Rangers to skip Harrison's next start

Rangers to skip Harrison's next start

ARLINGTON -- The Rangers will skip left-hander Matt Harrison on Tuesday at Tampa Bay against the Rays, deciding to start Scott Feldman in his place, manager Ron Washington announced on Saturday.

Harrison, who gave up seven earned runs in five innings against the Red Sox in his start on Wednesday, will take the mound next in Boston on Sept. 4, 11 days after his previous start.

"We just felt like he was the one that needed it the most," Washington said. "We've got something in place for [Alexi] Ogando, too, but that's further down the road."

Harrison will pitch in the bullpen, and possibly be used for individual innings at a time during his rest period.

"Just the fact that we're in uncharted waters, and we're just doing what we can to get through it. That's all," Washington said.
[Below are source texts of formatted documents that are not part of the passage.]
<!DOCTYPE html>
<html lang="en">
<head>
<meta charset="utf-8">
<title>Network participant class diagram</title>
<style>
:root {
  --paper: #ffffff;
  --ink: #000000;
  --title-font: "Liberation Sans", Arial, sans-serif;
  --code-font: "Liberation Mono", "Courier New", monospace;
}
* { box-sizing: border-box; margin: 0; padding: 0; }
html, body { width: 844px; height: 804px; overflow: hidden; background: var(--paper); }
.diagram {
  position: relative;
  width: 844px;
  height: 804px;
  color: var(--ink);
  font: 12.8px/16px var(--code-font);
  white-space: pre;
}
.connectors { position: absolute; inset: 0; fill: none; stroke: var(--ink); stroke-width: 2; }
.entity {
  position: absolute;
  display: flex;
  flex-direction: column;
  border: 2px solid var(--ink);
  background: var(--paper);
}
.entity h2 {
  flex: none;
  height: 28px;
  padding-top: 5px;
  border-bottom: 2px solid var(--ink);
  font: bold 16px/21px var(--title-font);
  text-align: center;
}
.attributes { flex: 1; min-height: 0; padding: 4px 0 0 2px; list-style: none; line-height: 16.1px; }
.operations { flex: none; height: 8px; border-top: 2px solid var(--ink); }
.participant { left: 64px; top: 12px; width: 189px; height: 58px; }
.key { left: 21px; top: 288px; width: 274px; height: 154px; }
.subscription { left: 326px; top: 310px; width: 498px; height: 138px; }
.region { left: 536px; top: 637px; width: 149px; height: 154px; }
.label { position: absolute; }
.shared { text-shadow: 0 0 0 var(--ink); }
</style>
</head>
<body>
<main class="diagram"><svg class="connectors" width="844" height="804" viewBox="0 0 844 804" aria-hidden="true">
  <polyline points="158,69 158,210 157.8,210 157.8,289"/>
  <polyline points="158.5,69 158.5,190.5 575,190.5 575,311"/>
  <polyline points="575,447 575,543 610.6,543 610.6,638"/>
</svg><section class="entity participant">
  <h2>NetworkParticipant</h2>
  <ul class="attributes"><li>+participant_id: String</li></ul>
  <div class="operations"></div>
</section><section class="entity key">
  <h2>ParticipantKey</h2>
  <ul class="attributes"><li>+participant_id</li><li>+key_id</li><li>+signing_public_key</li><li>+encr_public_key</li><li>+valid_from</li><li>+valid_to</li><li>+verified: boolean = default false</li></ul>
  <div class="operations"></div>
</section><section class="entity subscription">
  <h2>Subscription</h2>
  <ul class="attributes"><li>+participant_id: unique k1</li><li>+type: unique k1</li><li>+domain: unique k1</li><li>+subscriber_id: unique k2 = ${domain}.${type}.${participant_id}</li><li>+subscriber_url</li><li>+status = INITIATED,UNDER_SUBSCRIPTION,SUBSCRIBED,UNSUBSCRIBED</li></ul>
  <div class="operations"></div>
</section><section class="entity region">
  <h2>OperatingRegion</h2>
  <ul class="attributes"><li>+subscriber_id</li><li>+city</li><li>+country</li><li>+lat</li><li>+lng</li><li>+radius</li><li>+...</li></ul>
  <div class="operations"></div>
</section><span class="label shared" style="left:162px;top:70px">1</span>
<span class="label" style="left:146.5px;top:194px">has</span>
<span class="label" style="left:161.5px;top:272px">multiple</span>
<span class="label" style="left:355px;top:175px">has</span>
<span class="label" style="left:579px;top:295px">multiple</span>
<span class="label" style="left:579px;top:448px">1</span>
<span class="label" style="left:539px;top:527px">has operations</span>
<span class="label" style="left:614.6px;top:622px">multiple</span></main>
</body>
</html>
Harrison said that he wanted to start, but he understood the decision and didn't see much use in protesting.

"I don't think it would have been much good," Harrison said. "It's in my best interest to skip a start. I haven't rested since the All-Star break. They know it has been a while since I've thrown this many innings, and they'd rather have me good and ready to go for the last five starts than to keep pounding away and making it worse."

Washington also announced that Saturday's starter, C.J. Wilson, would be starting every fifth day, regardless of whose turn it is in the rotation.

That move buys the Rangers another start from their ace at the expense of a start from Ogando.

The team is concerned with Ogando and Harrison becoming fatigued. Harrison's career high in innings is 167 2/3 innings between the Minors and Rangers in 2008. He has pitched 153 innings this season.

Even though Holland has already thrown a career high in innings, Washington said the organization was not as concerned about him because he did not appear fatigued. He has pitched 165 1/3 innings this season, topping his career high of 150 2/3 innings in 2008 between three Minor League levels.